Sitting with Halsey and Julie Platt, you are surrounded by images that show their award winning work. Platt Builders took home two EM NARI CotY Awards this year and two national CotY Awards, one for Residential Kitchen Over $150,000. We wanted to learn more about how they build award winning project entries. Instead, we learned how they built an award winning company.
Halsey started the business 25 years ago. He tells a story of working for a local builder for a short time. Just a couple years in, he asked about becoming a partner in the business. When his boss declined, the seeds for Platt Builders were sown.
Today he is most proud of his 32 employees. Half of his workforce has been with him for more than 10 years, three for more than 17 years, unheard of in the industry. He doesn’t experience the same labor challenges that many other companies do. Why? Because he finds the best people and compensates them well with a full suite of benefits. He is quick to add that his ability to do that is rooted in how he prices Platt’s projects. His work reflects the costs of keeping the best employees.
Early on Halsey sought help from Remodelers Advantage. In a room of much older peers, one colleague commended him for being a “5 year old company that is getting 20 year old advice.” Key to Platt’s success was acknowledging early that they benefitted from the advice of others.
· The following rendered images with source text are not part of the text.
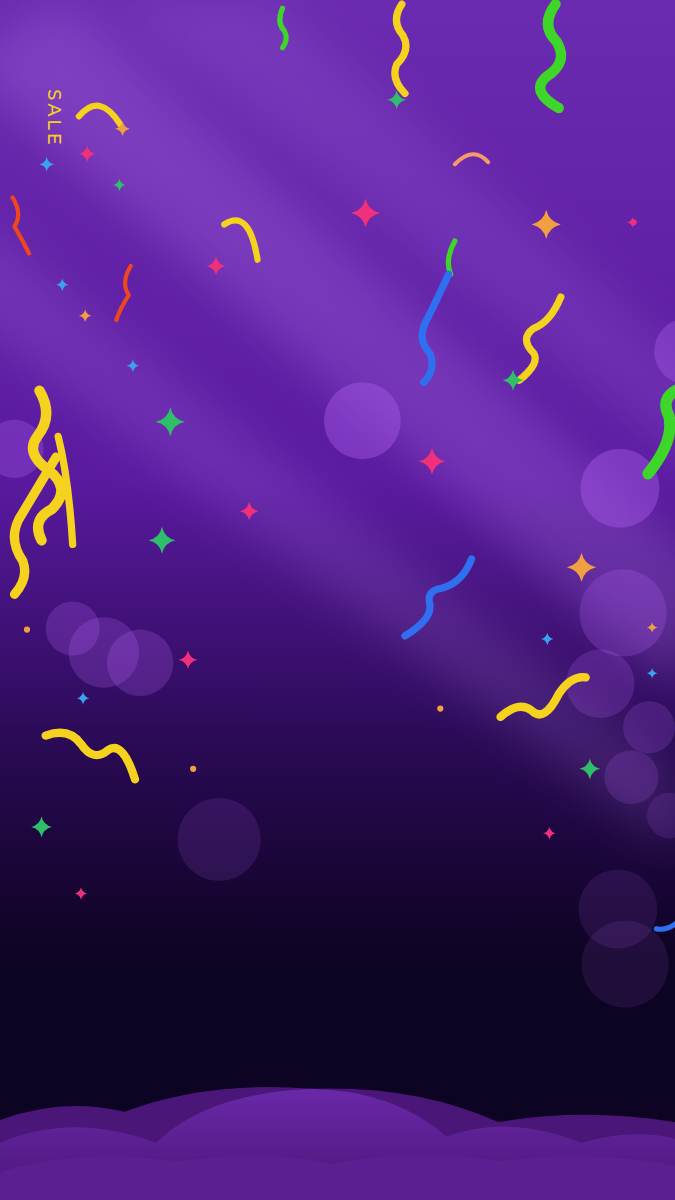
<!DOCTYPE html>
<html lang="en">
<head>
<meta charset="utf-8">
<title>Sale Confetti Poster</title>
<link rel="stylesheet" href="https://fonts.googleapis.com/css2?family=Montserrat:wght@500&display=swap">
<style>
  :root {
    --sky-top: #6b2bb0;
    --sky-mid: #5a1aa0;
    --sky-deep: #2a0a55;
    --sky-night: #0d0322;
    --bokeh: #b060f0;
    --cloud-back: #4a1678;
    --cloud-mid: #5c1f92;
    --cloud-front: #6a28a8;
    --ribbon-yellow: #f5d21e;
    --ribbon-green: #3fd62a;
    --ribbon-blue: #2f6ff0;
    --ribbon-red: #f0461e;
    --ribbon-peach: #f59a6a;
    --spark-pink: #f0307a;
    --spark-green: #2fbf6a;
    --spark-orange: #f0a040;
    --spark-blue: #3aa0f0;
    --label: #f5d21e;
  }
  html, body { margin: 0; padding: 0; overflow: hidden; background: var(--sky-night); }
  .poster { width: 675px; height: 1200px; position: relative; overflow: hidden; }
  .poster svg { display: block; width: 675px; height: 1200px; }
  .sale-label { font-family: 'Montserrat', sans-serif; font-weight: 500; font-size: 17px; letter-spacing: 3px; fill: var(--label); }
  .ribbon { fill: none; stroke-linecap: round; stroke-linejoin: round; }
</style>
</head>
<body>
<main class="poster">
<svg viewBox="0 0 650 1155" preserveAspectRatio="none" role="img" aria-label="Sale poster with falling confetti on purple">
  <defs>
    <linearGradient id="sky" x1="0" y1="0" x2="0" y2="1">
      <stop offset="0" stop-color="var(--sky-top)"/>
      <stop offset="0.4" stop-color="var(--sky-mid)"/>
      <stop offset="0.62" stop-color="var(--sky-deep)"/>
      <stop offset="0.8" stop-color="var(--sky-night)"/>
      <stop offset="1" stop-color="var(--sky-night)"/>
    </linearGradient>
    <filter id="soft-blur" x="-30%" y="-30%" width="160%" height="160%">
      <feGaussianBlur stdDeviation="22"/>
    </filter>
    <path id="sparkle" d="M0,-10 Q1.8,-1.8 10,0 Q1.8,1.8 0,10 Q-1.8,1.8 -10,0 Q-1.8,-1.8 0,-10Z"/>
    <linearGradient id="cloud-shade" x1="0" y1="0" x2="0" y2="1">
      <stop offset="0" stop-color="var(--cloud-front)"/>
      <stop offset="1" stop-color="var(--cloud-back)"/>
    </linearGradient>
  </defs>

  <rect class="backdrop" width="650" height="1155" fill="url(#sky)"/>

  <g class="light-rays" filter="url(#soft-blur)" fill="#c98cff">
    <polygon points="-40,60 60,0 700,560 650,660" opacity="0.22"/>
    <polygon points="-40,300 -40,200 650,740 650,820" opacity="0.16"/>
    <polygon points="100,0 260,0 700,380 700,480" opacity="0.14"/>
  </g>

  <g class="bokeh" fill="var(--bokeh)">
    <circle cx="349" cy="405" r="37" opacity="0.4"/>
    <circle cx="597" cy="470" r="38" opacity="0.4"/>
    <circle cx="662" cy="338" r="32" opacity="0.35"/>
    <circle cx="14" cy="432" r="28" opacity="0.3"/>
    <circle cx="70" cy="605" r="26" opacity="0.25"/>
    <circle cx="100" cy="628" r="34" opacity="0.25"/>
    <circle cx="135" cy="638" r="32" opacity="0.25"/>
    <circle cx="600" cy="590" r="42" opacity="0.25"/>
    <circle cx="578" cy="658" r="33" opacity="0.22"/>
    <circle cx="625" cy="700" r="25" opacity="0.2"/>
    <circle cx="608" cy="748" r="26" opacity="0.18"/>
    <circle cx="645" cy="785" r="22" opacity="0.15"/>
    <circle cx="211" cy="808" r="40" opacity="0.15"/>
    <circle cx="595" cy="875" r="38" opacity="0.13"/>
    <circle cx="602" cy="928" r="42" opacity="0.12"/>
  </g>

  <g class="ribbons">
    <path class="ribbon" stroke="var(--ribbon-green)" stroke-width="5" d="M272,8 Q266,22 274,30 Q278,38 272,46"/>
    <path class="ribbon" stroke="var(--ribbon-yellow)" stroke-width="7" d="M387,4 Q376,20 388,34 Q396,48 382,62 Q376,76 390,90"/>
    <path class="ribbon" stroke="var(--ribbon-green)" stroke-width="10" d="M535,4 Q520,24 536,40 Q548,60 526,74 Q510,88 538,104"/>
    <path class="ribbon" stroke="var(--ribbon-yellow)" stroke-width="6" d="M76,112 Q96,88 116,120"/>
    <path class="ribbon" stroke="var(--ribbon-peach)" stroke-width="4" d="M438,158 Q456,140 470,156"/>
    <path class="ribbon" stroke="var(--ribbon-yellow)" stroke-width="6" d="M216,216 Q240,200 248,250"/>
    <path class="ribbon" stroke="var(--ribbon-red)" stroke-width="4" d="M12,190 Q22,206 14,218 Q22,232 28,244"/>
    <path class="ribbon" stroke="var(--ribbon-red)" stroke-width="4" d="M126,256 Q116,272 124,284 Q116,296 112,308"/>
    <path class="ribbon" stroke="var(--ribbon-green)" stroke-width="5" d="M438,232 Q428,250 434,264"/>
    <path class="ribbon" stroke="var(--ribbon-blue)" stroke-width="7" d="M432,264 Q420,290 412,306 Q400,326 414,340 Q420,356 408,368"/>
    <path class="ribbon" stroke="var(--ribbon-yellow)" stroke-width="7" d="M540,286 Q530,310 514,316 Q500,326 514,340 Q520,350 500,366"/>
    <path class="ribbon" stroke="var(--ribbon-green)" stroke-width="11" d="M660,372 Q634,380 644,400 Q650,424 624,456"/>
    <path class="ribbon" stroke="var(--ribbon-yellow)" stroke-width="10" d="M38,376 Q52,400 36,420 Q24,436 46,452 Q70,470 50,490 Q30,500 40,520"/>
    <path class="ribbon" stroke="var(--ribbon-yellow)" stroke-width="9" d="M54,440 Q36,470 18,500 Q8,520 22,540 Q28,556 14,572"/>
    <path class="ribbon" stroke="var(--ribbon-yellow)" stroke-width="7" d="M56,420 Q66,460 70,524"/>
    <path class="ribbon" stroke="var(--ribbon-blue)" stroke-width="7" d="M454,538 Q446,560 426,566 Q410,568 414,582 Q416,596 390,612"/>
    <path class="ribbon" stroke="var(--ribbon-yellow)" stroke-width="8" d="M482,690 Q500,674 512,684 Q524,696 538,668 Q550,650 564,652"/>
    <path class="ribbon" stroke="var(--ribbon-yellow)" stroke-width="8" d="M44,708 Q66,700 78,716 Q90,734 104,722 Q118,712 130,750"/>
    <path class="ribbon" stroke="var(--ribbon-blue)" stroke-width="5" d="M632,894 Q642,896 652,888"/>
  </g>

  <g class="sparkles">
    <use href="#sparkle" transform="translate(45,158) scale(0.7)" fill="var(--spark-blue)"/>
    <use href="#sparkle" transform="translate(84,148) scale(0.8)" fill="var(--spark-pink)"/>
    <use href="#sparkle" transform="translate(115,178) scale(0.6)" fill="var(--spark-green)"/>
    <use href="#sparkle" transform="translate(118,124) scale(0.7)" fill="var(--spark-orange)"/>
    <use href="#sparkle" transform="translate(382,96) scale(0.9)" fill="var(--spark-green)"/>
    <use href="#sparkle" transform="translate(352,205) scale(1.4)" fill="var(--spark-pink)"/>
    <use href="#sparkle" transform="translate(526,216) scale(1.4)" fill="var(--spark-orange)"/>
    <use href="#sparkle" transform="translate(609,214) scale(0.5)" fill="var(--spark-pink)"/>
    <use href="#sparkle" transform="translate(208,256) scale(0.9)" fill="var(--spark-pink)"/>
    <use href="#sparkle" transform="translate(60,274) scale(0.6)" fill="var(--spark-blue)"/>
    <use href="#sparkle" transform="translate(82,304) scale(0.6)" fill="var(--spark-orange)"/>
    <use href="#sparkle" transform="translate(128,352) scale(0.6)" fill="var(--spark-blue)"/>
    <use href="#sparkle" transform="translate(494,366) scale(1)" fill="var(--spark-green)"/>
    <use href="#sparkle" transform="translate(164,406) scale(1.4)" fill="var(--spark-green)"/>
    <use href="#sparkle" transform="translate(416,444) scale(1.3)" fill="var(--spark-pink)"/>
    <use href="#sparkle" transform="translate(240,492) scale(0.9)" fill="var(--spark-pink)"/>
    <use href="#sparkle" transform="translate(156,520) scale(1.3)" fill="var(--spark-green)"/>
    <use href="#sparkle" transform="translate(560,546) scale(1.4)" fill="var(--spark-orange)"/>
    <use href="#sparkle" transform="translate(628,604) scale(0.5)" fill="var(--spark-orange)"/>
    <use href="#sparkle" transform="translate(527,615) scale(0.6)" fill="var(--spark-blue)"/>
    <use href="#sparkle" transform="translate(628,648) scale(0.5)" fill="var(--spark-blue)"/>
    <use href="#sparkle" transform="translate(181,635) scale(0.9)" fill="var(--spark-pink)"/>
    <use href="#sparkle" transform="translate(80,672) scale(0.6)" fill="var(--spark-blue)"/>
    <use href="#sparkle" transform="translate(568,740) scale(1)" fill="var(--spark-green)"/>
    <use href="#sparkle" transform="translate(40,796) scale(1)" fill="var(--spark-green)"/>
    <use href="#sparkle" transform="translate(529,802) scale(0.6)" fill="var(--spark-pink)"/>
    <use href="#sparkle" transform="translate(78,860) scale(0.6)" fill="var(--spark-pink)"/>
    <circle cx="610" cy="214" r="3" fill="var(--spark-pink)"/>
    <circle cx="26" cy="606" r="3" fill="var(--spark-orange)"/>
    <circle cx="186" cy="740" r="3" fill="var(--spark-orange)"/>
    <circle cx="424" cy="682" r="3" fill="var(--spark-orange)"/>
  </g>

  <text class="sale-label" transform="translate(46,86) rotate(90)">SALE</text>

  <g class="clouds">
    <path fill="var(--cloud-back)" d="M0,1078 Q60,1056 120,1070 Q200,1040 300,1048 Q400,1044 480,1080 Q560,1066 650,1080 L650,1155 L0,1155Z"/>
    <path fill="url(#cloud-shade)" d="M0,1100 Q70,1070 150,1100 Q200,1052 300,1048 Q380,1050 430,1094 Q490,1072 560,1100 Q610,1086 650,1096 L650,1155 L0,1155Z"/>
    <path fill="var(--cloud-mid)" d="M0,1128 Q80,1104 170,1118 Q250,1106 320,1120 Q410,1104 480,1118 Q570,1106 650,1122 L650,1155 L0,1155Z"/>
  </g>
</svg>
</main>
</body>
</html>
While many peers spent the next 15 years trudging through, Halsey’s “eyes-open” approach allowed him to jump the business hurdles higher and faster by building a network of colleagues who could help him. Today, he is returning the favor – willing to share his expertise as an informal mentor to two young companies here in Eastern Mass.
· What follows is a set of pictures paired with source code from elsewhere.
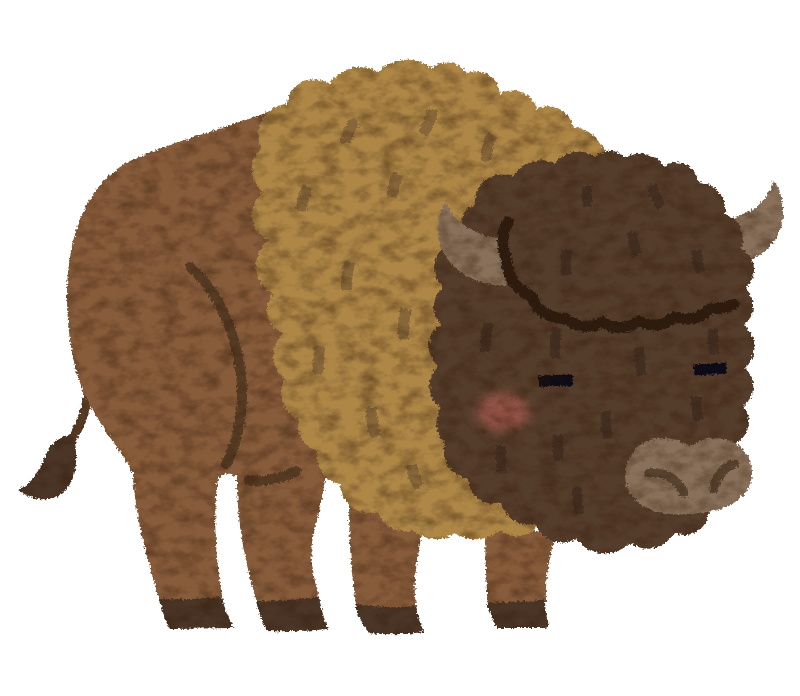
<!DOCTYPE html>
<html lang="en">
<head>
<meta charset="utf-8">
<title>Bison</title>
<style>
:root {
  --paper: #ffffff;
  --hide: #875c3b;
  --mane: #ae8747;
  --mane-tuft: #87673a;
  --head: #553d2b;
  --head-tuft: #432f22;
  --crease: #573c25;
  --hoof: #4b3526;
  --horn: #88705a;
  --nostril: #57432f;
  --fringe: #2d1c0f;
  --eye: #0d0b17;
  --blush: #98554a;
}
html, body { margin: 0; background: var(--paper); overflow: hidden; }
.bison { display: block; width: 800px; height: 696px; }
.hide { fill: var(--hide); }
.mane { fill: var(--mane); }
.head { fill: var(--head); }
.hoof, .tail-tip { fill: var(--hoof); }
.horn, .muzzle { fill: var(--horn); }
.line { fill: none; stroke-linecap: round; stroke-linejoin: round; }
.tail { stroke: var(--crease); stroke-width: 9; }
.crease { stroke: var(--crease); stroke-width: 10; }
.mane-tufts { stroke: var(--mane-tuft); stroke-width: 11; stroke-linecap: butt; }
.head-tufts { stroke: var(--head-tuft); stroke-width: 10; stroke-linecap: butt; }
.nostrils { stroke: var(--nostril); stroke-width: 9; }
.fringe { stroke: var(--fringe); stroke-width: 11; }
.eyes { stroke: var(--eye); stroke-width: 11; stroke-linecap: butt; }
.blush { fill: var(--blush); filter: url(#soft); }
.felt { filter: url(#felt); }
</style>
</head>
<body>
<svg class="bison" viewBox="0 0 800 696" role="img" aria-label="Drawn bison with a golden mane and a dark woolly head">
  <defs>
    <filter id="felt" x="0" y="0" width="800" height="696" filterUnits="userSpaceOnUse" color-interpolation-filters="sRGB">
      <feTurbulence type="fractalNoise" baseFrequency="0.4" numOctaves="2" seed="4" result="fuzz"/>
      <feDisplacementMap in="SourceGraphic" in2="fuzz" scale="5" xChannelSelector="R" yChannelSelector="G" result="shape"/>
      <feTurbulence type="fractalNoise" baseFrequency="0.05 0.08" numOctaves="4" seed="9"/>
      <feColorMatrix values="0 0 0 0 0.2  0 0 0 0 0.1  0 0 0 0 0.03  0.9 0 0 0 -0.36" result="grain"/>
      <feComposite in="grain" in2="shape" operator="in" result="fibres"/>
      <feMerge><feMergeNode in="shape"/><feMergeNode in="fibres"/></feMerge>
    </filter>
    <filter id="soft" x="-40%" y="-40%" width="180%" height="180%"><feGaussianBlur stdDeviation="6"/></filter>
  </defs>

  <g class="felt">
    <g id="tail">
      <path class="line tail" d="M88 392C86 412 80 426 70 442"/>
      <path class="tail-tip" d="M67 435C54 439 49 447 43 461C38 474 31 484 18 490C32 500 48 503 61 494C76 483 78 464 75 442Q72 436 67 435Z"/>
    </g>

    <g id="front-legs">
      <path class="hide" d="M349 490C349 535 350 570 357 610L417 610C411 582 418 560 422 530Z"/>
      <path class="hide" d="M485 520C485 550 486 580 488 606L546 602C545 578 549 562 555 535Z"/>
      <path class="hoof" d="M355 604Q386 609 416 606Q418 620 424 632Q396 636 369 633Q358 620 355 604Z"/>
      <path class="hoof" d="M487 603L545 600Q545 615 549 625Q547 629 540 628L497 628Q489 615 487 603Z"/>
    </g>

    <g id="body">
      <path class="hide" d="M290 103C235 127 180 138 130 161C85 184 66 240 67 300C68 350 78 385 93 411C108 436 124 456 133 473C135 520 148 560 160 602L223 601C215 560 213 510 218 479Q227 469 237 477C237 520 244 560 257 602L320 601C311 570 310 552 313 536C318 518 322 500 325 480L345 470V110Z"/>
      <path class="hoof" d="M159 599Q190 600 222 597Q225 612 234 628L170 629Q163 615 159 599Z"/>
      <path class="hoof" d="M256 601Q288 601 319 597Q322 614 328 629Q298 632 267 631Q259 615 256 601Z"/>
      <path class="line crease" d="M190 267C222 294 238 340 242 385C243 415 237 443 226 464M249 480Q274 483 296 471"/>
    </g>

    <g id="shoulders">
      <path class="mane" d="M287 104A27 27 0 0 1 329 84A36 36 0 0 1 378 72A41 41 0 0 1 432 68A24 24 0 0 1 467 73A24 24 0 0 1 500 94A25 25 0 0 1 537 109A25 25 0 0 1 573 127Q598 130 607 156L620 350L535 529A26 26 0 0 1 500 530A37 37 0 0 1 455 533A33 33 0 0 1 413 530A28 28 0 0 1 378 512A30 30 0 0 1 340 484A27 27 0 0 1 318 451A25 25 0 0 1 299 420A29 29 0 0 1 285 379A29 29 0 0 1 284 333A24 24 0 0 1 273 294A32 32 0 0 1 269 240A28 28 0 0 1 263 192A29 29 0 0 1 261 148A31 31 0 0 1 287 104Z"/>
      <path class="line mane-tufts" d="M357 121Q347 128 346 143M433 110Q430 122 423 134M492 135Q486 147 486 161M308 187Q302 198 301 211M398 174Q393 184 392 197M350 262Q346 275 346 290M406 309Q403 323 403 339M320 346Q317 360 319 374M371 407Q371 422 376 437M412 465Q413 477 419 487"/>
    </g>

    <path id="far-horn" class="horn" d="M773 180C769 201 751 215 727 219L738 263C770 256 785 234 783 207Q781 189 773 180Z"/>

    <g id="head">
      <path class="head" d="M462 219Q464 207 475 205A27 27 0 0 1 513 177A33 33 0 0 1 555 163A29 29 0 0 1 595 157A20 20 0 0 1 625 158A29 29 0 0 1 664 166A22 22 0 0 1 698 182A28 28 0 0 1 725 214A26 26 0 0 1 741 249A23 23 0 0 1 745 288A24 24 0 0 1 744 325A28 28 0 0 1 745 368A24 24 0 0 1 743 406A24 24 0 0 1 736 443L709 512A25 25 0 0 1 674 533A30 30 0 0 1 630 543A36 36 0 0 1 576 539A29 29 0 0 1 535 524A29 29 0 0 1 501 503A26 26 0 0 1 468 479A28 28 0 0 1 445 443A27 27 0 0 1 441 408A27 27 0 0 1 438 366A26 26 0 0 1 441 324A24 24 0 0 1 443 288A27 27 0 0 1 447 245Z"/>
      <path class="line head-tufts" d="M587 186V207M652 185Q655 198 661 207M632 232Q633 245 638 254M696 250Q697 262 701 272M567 250Q565 262 566 275M489 323Q484 337 485 352M557 328Q554 343 555 358M639 347Q639 362 642 376M713 329Q712 342 715 355M696 396Q696 410 699 420M606 411Q605 425 608 438M558 435Q557 448 559 460M501 445Q500 459 502 472M577 487Q577 502 579 514"/>
      <path id="near-horn" class="horn" d="M446 202C454 222 474 235 498 238L506 286C468 286 439 262 438 231Q438 211 446 202Z"/>
      <path class="line fringe" d="M508 222Q498 237 507 262Q508 285 532 297Q538 317 566 319Q582 332 603 322Q620 334 639 321Q658 331 675 317Q695 324 711 308Q722 310 734 304"/>
      <path class="line eyes" d="M539 381L573 380M694 370L726 368"/>
      <ellipse class="blush" cx="503" cy="412" rx="26" ry="18"/>
      <g id="nose">
        <path class="muzzle" d="M690 446C712 431 748 437 752 470C753 498 728 512 690 514C652 517 626 503 625 476C626 438 664 430 690 446Z"/>
        <path class="line nostrils" d="M649 473Q673 471 684 493M734 464Q717 470 714 489"/>
      </g>
    </g>
  </g>
</svg>
</body>
</html>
Today, Platt’s success is showcased in the CotY, Prism, and Chrysalis awards they have won. When asked how they decide which projects to enter, the answer is…”you just know.” Certain projects are utilitarian and meet a client’s needs – other projects are “fabulous.” Presenting those fabulous projects takes work. Julie notes that the average entry takes about 20 hours. The presentation needs to be thoughtful – planned and communicated well. But, the pictures are clearly the linchpin in their success. Halsey notes that in this increasingly electronic world, having a bank of incredible project photos is invaluable.
So important are the images at Platt, that they have created a new model for working with a professional photographer. Instead of scheduling and paying by the project, Platt retains their photographer annually with monthly payments. This allows them to capture the uniqueness of their projects over time. (It also helps them plan and manage their budget for photography throughout the year!) Although a project finishes in January, or before a space is furnished, they aren’t stuck with barren images. The photographer is available over time to capture each project at its best – after a fresh snowfall or when flowers are in bloom.
What advice would Halsey and Julie give a new company?